(What to do):
Please find every line of the listing below where "lengthAdjust" occurs and copy it.

——————

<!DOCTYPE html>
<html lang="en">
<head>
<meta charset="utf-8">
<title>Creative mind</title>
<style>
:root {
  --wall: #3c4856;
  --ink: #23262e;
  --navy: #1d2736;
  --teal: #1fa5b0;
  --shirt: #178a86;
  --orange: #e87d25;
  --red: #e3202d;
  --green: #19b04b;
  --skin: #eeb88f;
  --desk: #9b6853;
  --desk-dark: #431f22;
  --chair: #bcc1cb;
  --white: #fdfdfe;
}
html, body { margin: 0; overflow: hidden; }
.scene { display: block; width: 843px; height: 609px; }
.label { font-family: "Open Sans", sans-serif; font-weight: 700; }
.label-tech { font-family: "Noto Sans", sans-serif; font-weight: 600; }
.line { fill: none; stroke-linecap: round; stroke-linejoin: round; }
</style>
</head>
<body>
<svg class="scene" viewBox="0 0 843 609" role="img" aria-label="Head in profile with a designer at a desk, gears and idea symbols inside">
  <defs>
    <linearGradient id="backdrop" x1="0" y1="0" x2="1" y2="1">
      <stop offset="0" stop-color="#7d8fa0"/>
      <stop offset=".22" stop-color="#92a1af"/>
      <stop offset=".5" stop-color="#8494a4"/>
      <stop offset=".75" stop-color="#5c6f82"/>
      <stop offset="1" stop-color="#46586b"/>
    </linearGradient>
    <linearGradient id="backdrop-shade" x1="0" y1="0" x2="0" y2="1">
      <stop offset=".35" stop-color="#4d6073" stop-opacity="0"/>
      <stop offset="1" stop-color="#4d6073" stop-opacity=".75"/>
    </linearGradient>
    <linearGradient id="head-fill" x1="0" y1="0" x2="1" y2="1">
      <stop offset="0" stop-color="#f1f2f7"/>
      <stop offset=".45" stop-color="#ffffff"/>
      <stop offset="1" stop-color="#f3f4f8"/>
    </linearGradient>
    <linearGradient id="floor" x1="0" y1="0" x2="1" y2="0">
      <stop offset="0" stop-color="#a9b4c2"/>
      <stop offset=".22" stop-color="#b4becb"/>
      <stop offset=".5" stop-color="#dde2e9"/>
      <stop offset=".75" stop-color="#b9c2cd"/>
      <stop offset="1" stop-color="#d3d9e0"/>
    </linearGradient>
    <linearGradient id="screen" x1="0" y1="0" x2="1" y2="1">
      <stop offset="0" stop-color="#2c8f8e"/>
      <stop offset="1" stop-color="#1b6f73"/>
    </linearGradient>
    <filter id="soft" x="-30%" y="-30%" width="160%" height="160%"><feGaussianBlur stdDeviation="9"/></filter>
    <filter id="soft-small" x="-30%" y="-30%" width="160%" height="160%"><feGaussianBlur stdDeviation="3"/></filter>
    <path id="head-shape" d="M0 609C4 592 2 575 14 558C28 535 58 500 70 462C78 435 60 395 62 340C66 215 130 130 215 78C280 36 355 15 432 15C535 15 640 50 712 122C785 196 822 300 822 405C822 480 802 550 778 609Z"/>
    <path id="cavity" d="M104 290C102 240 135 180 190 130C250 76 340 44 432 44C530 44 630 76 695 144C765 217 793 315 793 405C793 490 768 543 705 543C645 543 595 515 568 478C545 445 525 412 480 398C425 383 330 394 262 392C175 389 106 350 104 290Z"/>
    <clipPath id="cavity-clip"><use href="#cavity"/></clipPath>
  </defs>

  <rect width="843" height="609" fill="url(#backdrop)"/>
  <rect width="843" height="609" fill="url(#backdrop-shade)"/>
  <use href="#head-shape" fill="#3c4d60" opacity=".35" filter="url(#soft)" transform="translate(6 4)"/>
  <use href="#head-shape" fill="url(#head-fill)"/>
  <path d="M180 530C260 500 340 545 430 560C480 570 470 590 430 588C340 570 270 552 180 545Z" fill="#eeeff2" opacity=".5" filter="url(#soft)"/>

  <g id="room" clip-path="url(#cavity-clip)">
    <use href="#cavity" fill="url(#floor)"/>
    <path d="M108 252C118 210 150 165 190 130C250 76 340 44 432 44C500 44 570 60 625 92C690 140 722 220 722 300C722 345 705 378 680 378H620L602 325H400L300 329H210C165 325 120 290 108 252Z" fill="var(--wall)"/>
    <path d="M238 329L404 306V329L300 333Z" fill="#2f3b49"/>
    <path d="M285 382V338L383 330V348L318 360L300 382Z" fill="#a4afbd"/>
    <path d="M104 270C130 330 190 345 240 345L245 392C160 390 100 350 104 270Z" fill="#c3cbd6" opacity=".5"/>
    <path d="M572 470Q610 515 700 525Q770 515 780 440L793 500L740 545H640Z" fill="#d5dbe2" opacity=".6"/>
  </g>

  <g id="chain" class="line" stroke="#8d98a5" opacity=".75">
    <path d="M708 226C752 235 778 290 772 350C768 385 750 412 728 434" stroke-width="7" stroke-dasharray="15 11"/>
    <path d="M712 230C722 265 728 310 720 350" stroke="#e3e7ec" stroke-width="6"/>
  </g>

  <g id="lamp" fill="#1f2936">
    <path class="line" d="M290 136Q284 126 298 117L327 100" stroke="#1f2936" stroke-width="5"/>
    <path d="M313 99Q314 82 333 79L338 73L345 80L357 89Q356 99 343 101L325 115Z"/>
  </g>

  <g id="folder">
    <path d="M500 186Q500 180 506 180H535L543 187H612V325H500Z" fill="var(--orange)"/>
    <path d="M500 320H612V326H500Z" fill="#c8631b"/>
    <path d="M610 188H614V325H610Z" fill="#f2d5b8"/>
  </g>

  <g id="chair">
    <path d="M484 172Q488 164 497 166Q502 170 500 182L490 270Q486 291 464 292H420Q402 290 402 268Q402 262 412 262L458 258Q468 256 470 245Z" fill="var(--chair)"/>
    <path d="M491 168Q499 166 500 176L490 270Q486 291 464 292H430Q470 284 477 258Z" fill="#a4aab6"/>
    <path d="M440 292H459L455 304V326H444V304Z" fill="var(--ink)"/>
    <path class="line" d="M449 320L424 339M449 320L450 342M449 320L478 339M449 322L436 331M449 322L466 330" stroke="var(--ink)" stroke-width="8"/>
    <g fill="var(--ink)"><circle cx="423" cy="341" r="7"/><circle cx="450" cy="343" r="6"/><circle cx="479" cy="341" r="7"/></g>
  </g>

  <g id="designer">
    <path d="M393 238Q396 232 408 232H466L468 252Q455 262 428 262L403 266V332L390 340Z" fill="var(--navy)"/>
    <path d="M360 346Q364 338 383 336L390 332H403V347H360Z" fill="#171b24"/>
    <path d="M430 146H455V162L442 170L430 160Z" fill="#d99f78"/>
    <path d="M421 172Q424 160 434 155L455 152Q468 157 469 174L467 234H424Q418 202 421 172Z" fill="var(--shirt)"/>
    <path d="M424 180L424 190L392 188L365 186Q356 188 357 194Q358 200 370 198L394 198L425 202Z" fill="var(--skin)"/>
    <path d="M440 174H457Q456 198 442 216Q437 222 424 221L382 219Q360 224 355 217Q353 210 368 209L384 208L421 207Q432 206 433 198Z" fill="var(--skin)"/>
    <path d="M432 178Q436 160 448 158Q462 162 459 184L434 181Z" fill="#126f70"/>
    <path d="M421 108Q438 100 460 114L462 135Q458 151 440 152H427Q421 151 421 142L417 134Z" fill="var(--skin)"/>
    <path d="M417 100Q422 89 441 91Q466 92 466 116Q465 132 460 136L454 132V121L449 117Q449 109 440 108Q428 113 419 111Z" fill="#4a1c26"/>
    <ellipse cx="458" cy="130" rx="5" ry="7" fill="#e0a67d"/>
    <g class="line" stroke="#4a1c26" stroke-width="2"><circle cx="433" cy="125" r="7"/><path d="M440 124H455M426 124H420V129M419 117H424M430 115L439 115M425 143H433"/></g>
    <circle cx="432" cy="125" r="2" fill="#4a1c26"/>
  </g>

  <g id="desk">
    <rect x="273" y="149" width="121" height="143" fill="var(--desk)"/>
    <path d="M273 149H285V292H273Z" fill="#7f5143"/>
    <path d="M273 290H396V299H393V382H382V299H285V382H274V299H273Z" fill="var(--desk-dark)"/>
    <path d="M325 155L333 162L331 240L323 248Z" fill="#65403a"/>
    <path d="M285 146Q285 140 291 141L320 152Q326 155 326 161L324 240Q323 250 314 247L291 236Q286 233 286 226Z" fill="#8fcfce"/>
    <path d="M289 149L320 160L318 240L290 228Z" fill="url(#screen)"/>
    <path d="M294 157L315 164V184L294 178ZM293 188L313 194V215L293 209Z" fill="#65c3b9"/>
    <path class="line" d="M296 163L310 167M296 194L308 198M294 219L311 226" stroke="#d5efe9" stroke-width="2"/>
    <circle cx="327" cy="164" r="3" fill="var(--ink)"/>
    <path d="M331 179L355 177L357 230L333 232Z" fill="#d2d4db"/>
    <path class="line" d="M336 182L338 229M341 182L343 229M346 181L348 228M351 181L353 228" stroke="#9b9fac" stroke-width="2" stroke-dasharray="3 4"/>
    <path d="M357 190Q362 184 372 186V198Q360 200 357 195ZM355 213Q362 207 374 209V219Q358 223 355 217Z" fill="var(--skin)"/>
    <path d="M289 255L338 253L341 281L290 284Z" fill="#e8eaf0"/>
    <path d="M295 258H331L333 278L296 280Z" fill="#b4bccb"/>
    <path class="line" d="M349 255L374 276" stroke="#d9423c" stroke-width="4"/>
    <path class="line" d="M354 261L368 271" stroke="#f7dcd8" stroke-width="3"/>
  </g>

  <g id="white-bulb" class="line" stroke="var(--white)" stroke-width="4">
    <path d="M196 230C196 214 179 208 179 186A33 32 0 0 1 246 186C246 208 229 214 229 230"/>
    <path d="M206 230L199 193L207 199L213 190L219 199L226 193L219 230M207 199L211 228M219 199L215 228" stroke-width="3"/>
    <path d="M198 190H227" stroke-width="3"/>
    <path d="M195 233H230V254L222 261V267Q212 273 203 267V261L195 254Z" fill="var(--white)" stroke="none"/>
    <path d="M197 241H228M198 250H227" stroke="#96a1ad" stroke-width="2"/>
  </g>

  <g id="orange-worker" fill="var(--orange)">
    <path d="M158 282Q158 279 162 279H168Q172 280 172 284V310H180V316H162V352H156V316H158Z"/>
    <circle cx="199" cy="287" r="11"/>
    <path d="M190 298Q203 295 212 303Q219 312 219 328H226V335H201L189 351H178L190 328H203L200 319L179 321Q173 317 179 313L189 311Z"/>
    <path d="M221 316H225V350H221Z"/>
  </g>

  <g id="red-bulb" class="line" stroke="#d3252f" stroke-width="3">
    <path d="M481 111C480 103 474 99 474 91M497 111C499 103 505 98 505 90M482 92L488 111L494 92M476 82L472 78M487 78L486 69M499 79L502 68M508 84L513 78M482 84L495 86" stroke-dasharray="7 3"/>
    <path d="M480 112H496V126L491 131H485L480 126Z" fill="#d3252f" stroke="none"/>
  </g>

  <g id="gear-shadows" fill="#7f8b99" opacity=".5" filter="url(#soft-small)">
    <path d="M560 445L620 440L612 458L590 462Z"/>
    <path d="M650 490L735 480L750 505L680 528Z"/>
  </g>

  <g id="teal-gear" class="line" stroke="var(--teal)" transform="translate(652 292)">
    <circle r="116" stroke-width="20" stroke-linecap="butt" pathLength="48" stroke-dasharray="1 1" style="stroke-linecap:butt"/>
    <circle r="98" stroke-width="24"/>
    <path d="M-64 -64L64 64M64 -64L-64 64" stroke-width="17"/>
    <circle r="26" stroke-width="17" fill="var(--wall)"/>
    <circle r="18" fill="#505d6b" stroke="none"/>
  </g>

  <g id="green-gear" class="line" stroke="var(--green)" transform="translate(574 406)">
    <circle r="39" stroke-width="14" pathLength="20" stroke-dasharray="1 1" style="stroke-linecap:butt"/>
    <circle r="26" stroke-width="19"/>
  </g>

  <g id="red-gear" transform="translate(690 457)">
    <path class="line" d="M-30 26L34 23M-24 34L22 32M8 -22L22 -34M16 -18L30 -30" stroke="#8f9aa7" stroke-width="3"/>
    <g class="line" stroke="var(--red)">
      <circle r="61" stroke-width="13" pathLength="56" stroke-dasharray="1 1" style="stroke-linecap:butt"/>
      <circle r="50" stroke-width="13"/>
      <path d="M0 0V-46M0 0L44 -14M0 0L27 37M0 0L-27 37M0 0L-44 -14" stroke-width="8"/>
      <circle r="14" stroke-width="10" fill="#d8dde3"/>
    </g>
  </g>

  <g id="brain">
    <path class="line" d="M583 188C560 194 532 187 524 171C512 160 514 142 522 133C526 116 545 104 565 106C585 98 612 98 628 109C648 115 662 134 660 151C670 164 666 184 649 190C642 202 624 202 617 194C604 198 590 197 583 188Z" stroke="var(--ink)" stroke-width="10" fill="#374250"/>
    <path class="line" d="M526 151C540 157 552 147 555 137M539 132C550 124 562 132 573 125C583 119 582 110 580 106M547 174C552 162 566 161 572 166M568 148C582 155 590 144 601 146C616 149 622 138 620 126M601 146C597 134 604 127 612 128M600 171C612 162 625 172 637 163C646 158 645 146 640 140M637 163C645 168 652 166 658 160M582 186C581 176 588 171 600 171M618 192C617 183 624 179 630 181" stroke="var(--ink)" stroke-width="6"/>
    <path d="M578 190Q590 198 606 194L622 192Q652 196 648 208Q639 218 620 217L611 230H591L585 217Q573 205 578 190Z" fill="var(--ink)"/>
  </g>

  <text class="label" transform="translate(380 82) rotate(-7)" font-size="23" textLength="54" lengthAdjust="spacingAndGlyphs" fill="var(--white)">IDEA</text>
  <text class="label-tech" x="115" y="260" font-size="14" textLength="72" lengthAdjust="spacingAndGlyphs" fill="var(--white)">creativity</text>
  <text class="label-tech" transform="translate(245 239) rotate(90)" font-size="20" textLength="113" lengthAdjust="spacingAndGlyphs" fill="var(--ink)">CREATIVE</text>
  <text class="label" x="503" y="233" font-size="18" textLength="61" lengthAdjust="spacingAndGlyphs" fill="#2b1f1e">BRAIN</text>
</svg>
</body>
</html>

——————

(Written solution):
  <text class="label" transform="translate(380 82) rotate(-7)" font-size="23" textLength="54" lengthAdjust="spacingAndGlyphs" fill="var(--white)">IDEA</text>
  <text class="label-tech" x="115" y="260" font-size="14" textLength="72" lengthAdjust="spacingAndGlyphs" fill="var(--white)">creativity</text>
  <text class="label-tech" transform="translate(245 239) rotate(90)" font-size="20" textLength="113" lengthAdjust="spacingAndGlyphs" fill="var(--ink)">CREATIVE</text>
  <text class="label" x="503" y="233" font-size="18" textLength="61" lengthAdjust="spacingAndGlyphs" fill="#2b1f1e">BRAIN</text>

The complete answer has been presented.